**WHAT THE EXERCISE ASKS:**
Return the data below exactly, please, but drop the pictures.

----------------

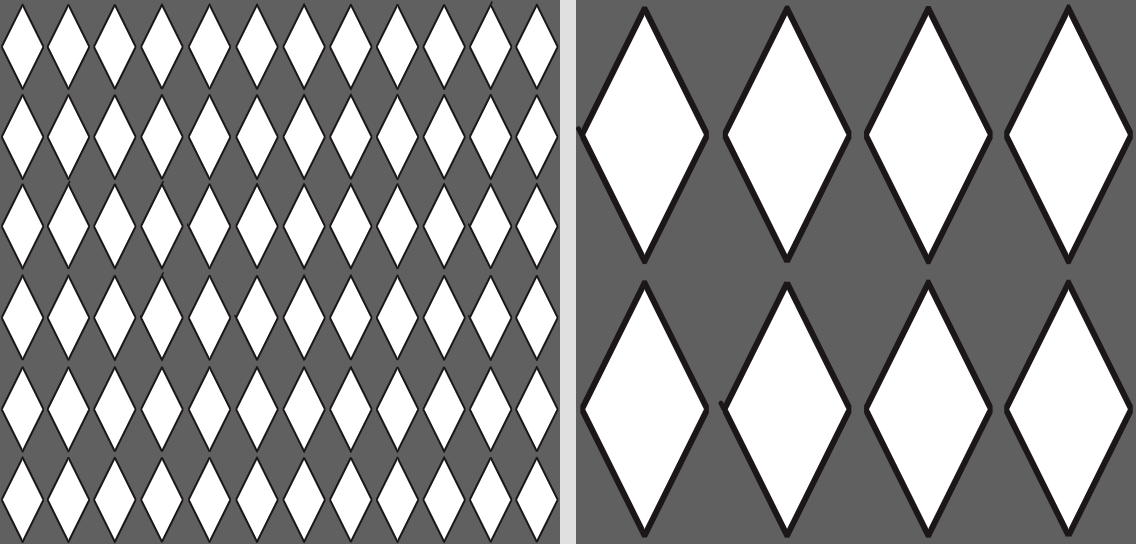
Left: the whole. Right: its middle third, enlarged.
A WebGL 2 fragment shader for this pattern:

```glsl
#version 300 es
precision highp float;

uniform vec2 u_resolution;
out vec4 outColor;

const float TAU = 6.2831853;

// One unit is the width of a column
const vec2 REPEATS = vec2(12.0, 6.0);
const vec2 CANVAS = vec2(12.0, 11.656);
const vec2 HALF_DIAMOND = vec2(0.472, 0.950);
const float LINE_WIDTH = 0.043;

const vec3 GREY = vec3(0.378);
const vec3 INK = vec3(0.105, 0.085, 0.092);
const vec3 WHITE = vec3(1.0);

float hash(vec2 cell, float seed) {
    return fract(sin(dot(cell, vec2(12.99, 78.23)) + seed * 37.7) * 4375.85);
}

float rhombus(vec2 p, vec2 halfSize) {
    return (dot(abs(p), 1.0 / halfSize) - 1.0) / length(1.0 / halfSize);
}

float segment(vec2 p, vec2 a, vec2 b) {
    vec2 ab = b - a;
    float t = clamp(dot(p - a, ab) / dot(ab, ab), 0.0, 1.0);
    return length(p - a - ab * t);
}

float coverage(float dist, float pixel) {
    return clamp(0.5 - dist / pixel, 0.0, 1.0);
}

// Uneven spacing of columns and rows, from whole waves across the canvas
vec2 drift(vec2 cell) {
    vec2 a = TAU * cell / REPEATS;
    float x = 0.0286 * cos(a.x + 2.17) + 0.0084 * cos(2.0 * a.x + 1.17) - 0.0027;
    float y = 0.0163 * cos(a.y - 2.86) + 0.0100 * cos(2.0 * a.y + 0.19) - 0.0172;
    return vec2(x, y);
}

// Diamond whose tips are trimmed by a different amount in each cell
float trimmedDiamond(vec2 p, vec2 cell, vec2 halfSize) {
    float trim = mix(0.908, 0.932, hash(cell, p.y > 0.0 ? 1.0 : 2.0));
    float tips = max(abs(p.x) - 0.459, abs(p.y) - trim);
    return max(rhombus(p, halfSize), tips);
}

// Rare stray line ends at the top or left tip
float burr(vec2 p, vec2 cell, vec2 halfSize, float width) {
    vec2 top = vec2(0.0, halfSize.y - width);
    vec2 left = vec2(width * 0.5 - halfSize.x, 0.0);
    float d = 1.0;
    if (hash(cell, 3.0) > 0.94) d = min(d, segment(p, top, top + vec2(0.025, 0.050)));
    if (hash(cell, 4.0) > 0.94) d = min(d, segment(p, left, left + vec2(-0.022, 0.044)));
    return d - width * 0.4;
}

void main() {
    vec2 uv = gl_FragCoord.xy / u_resolution;
    float pixel = CANVAS.x / u_resolution.x;

    // Cell number and position measured from the diamond centre
    vec2 grid = uv * REPEATS;
    vec2 cell = floor(grid);
    vec2 p = (fract(grid) - 0.5) * CANVAS / REPEATS - drift(cell);

    float outer = trimmedDiamond(p, cell, HALF_DIAMOND);
    outer = min(outer, burr(p, cell, HALF_DIAMOND, LINE_WIDTH));
    float inner = rhombus(p, HALF_DIAMOND) + LINE_WIDTH;

    // Ground, outline, fill
    vec3 color = mix(GREY, INK, coverage(outer, pixel));
    color = mix(color, WHITE, coverage(inner, pixel));
    outColor = vec4(color, 1.0);
}
```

----------------

**FINISHED TASK:**
Left: the whole. Right: its middle third, enlarged.
A WebGL 2 fragment shader for this pattern:

```glsl
#version 300 es
precision highp float;

uniform vec2 u_resolution;
out vec4 outColor;

const float TAU = 6.2831853;

// One unit is the width of a column
const vec2 REPEATS = vec2(12.0, 6.0);
const vec2 CANVAS = vec2(12.0, 11.656);
const vec2 HALF_DIAMOND = vec2(0.472, 0.950);
const float LINE_WIDTH = 0.043;

const vec3 GREY = vec3(0.378);
const vec3 INK = vec3(0.105, 0.085, 0.092);
const vec3 WHITE = vec3(1.0);

float hash(vec2 cell, float seed) {
    return fract(sin(dot(cell, vec2(12.99, 78.23)) + seed * 37.7) * 4375.85);
}

float rhombus(vec2 p, vec2 halfSize) {
    return (dot(abs(p), 1.0 / halfSize) - 1.0) / length(1.0 / halfSize);
}

float segment(vec2 p, vec2 a, vec2 b) {
    vec2 ab = b - a;
    float t = clamp(dot(p - a, ab) / dot(ab, ab), 0.0, 1.0);
    return length(p - a - ab * t);
}

float coverage(float dist, float pixel) {
    return clamp(0.5 - dist / pixel, 0.0, 1.0);
}

// Uneven spacing of columns and rows, from whole waves across the canvas
vec2 drift(vec2 cell) {
    vec2 a = TAU * cell / REPEATS;
    float x = 0.0286 * cos(a.x + 2.17) + 0.0084 * cos(2.0 * a.x + 1.17) - 0.0027;
    float y = 0.0163 * cos(a.y - 2.86) + 0.0100 * cos(2.0 * a.y + 0.19) - 0.0172;
    return vec2(x, y);
}

// Diamond whose tips are trimmed by a different amount in each cell
float trimmedDiamond(vec2 p, vec2 cell, vec2 halfSize) {
    float trim = mix(0.908, 0.932, hash(cell, p.y > 0.0 ? 1.0 : 2.0));
    float tips = max(abs(p.x) - 0.459, abs(p.y) - trim);
    return max(rhombus(p, halfSize), tips);
}

// Rare stray line ends at the top or left tip
float burr(vec2 p, vec2 cell, vec2 halfSize, float width) {
    vec2 top = vec2(0.0, halfSize.y - width);
    vec2 left = vec2(width * 0.5 - halfSize.x, 0.0);
    float d = 1.0;
    if (hash(cell, 3.0) > 0.94) d = min(d, segment(p, top, top + vec2(0.025, 0.050)));
    if (hash(cell, 4.0) > 0.94) d = min(d, segment(p, left, left + vec2(-0.022, 0.044)));
    return d - width * 0.4;
}

void main() {
    vec2 uv = gl_FragCoord.xy / u_resolution;
    float pixel = CANVAS.x / u_resolution.x;

    // Cell number and position measured from the diamond centre
    vec2 grid = uv * REPEATS;
    vec2 cell = floor(grid);
    vec2 p = (fract(grid) - 0.5) * CANVAS / REPEATS - drift(cell);

    float outer = trimmedDiamond(p, cell, HALF_DIAMOND);
    outer = min(outer, burr(p, cell, HALF_DIAMOND, LINE_WIDTH));
    float inner = rhombus(p, HALF_DIAMOND) + LINE_WIDTH;

    // Ground, outline, fill
    vec3 color = mix(GREY, INK, coverage(outer, pixel));
    color = mix(color, WHITE, coverage(inner, pixel));
    outColor = vec4(color, 1.0);
}
```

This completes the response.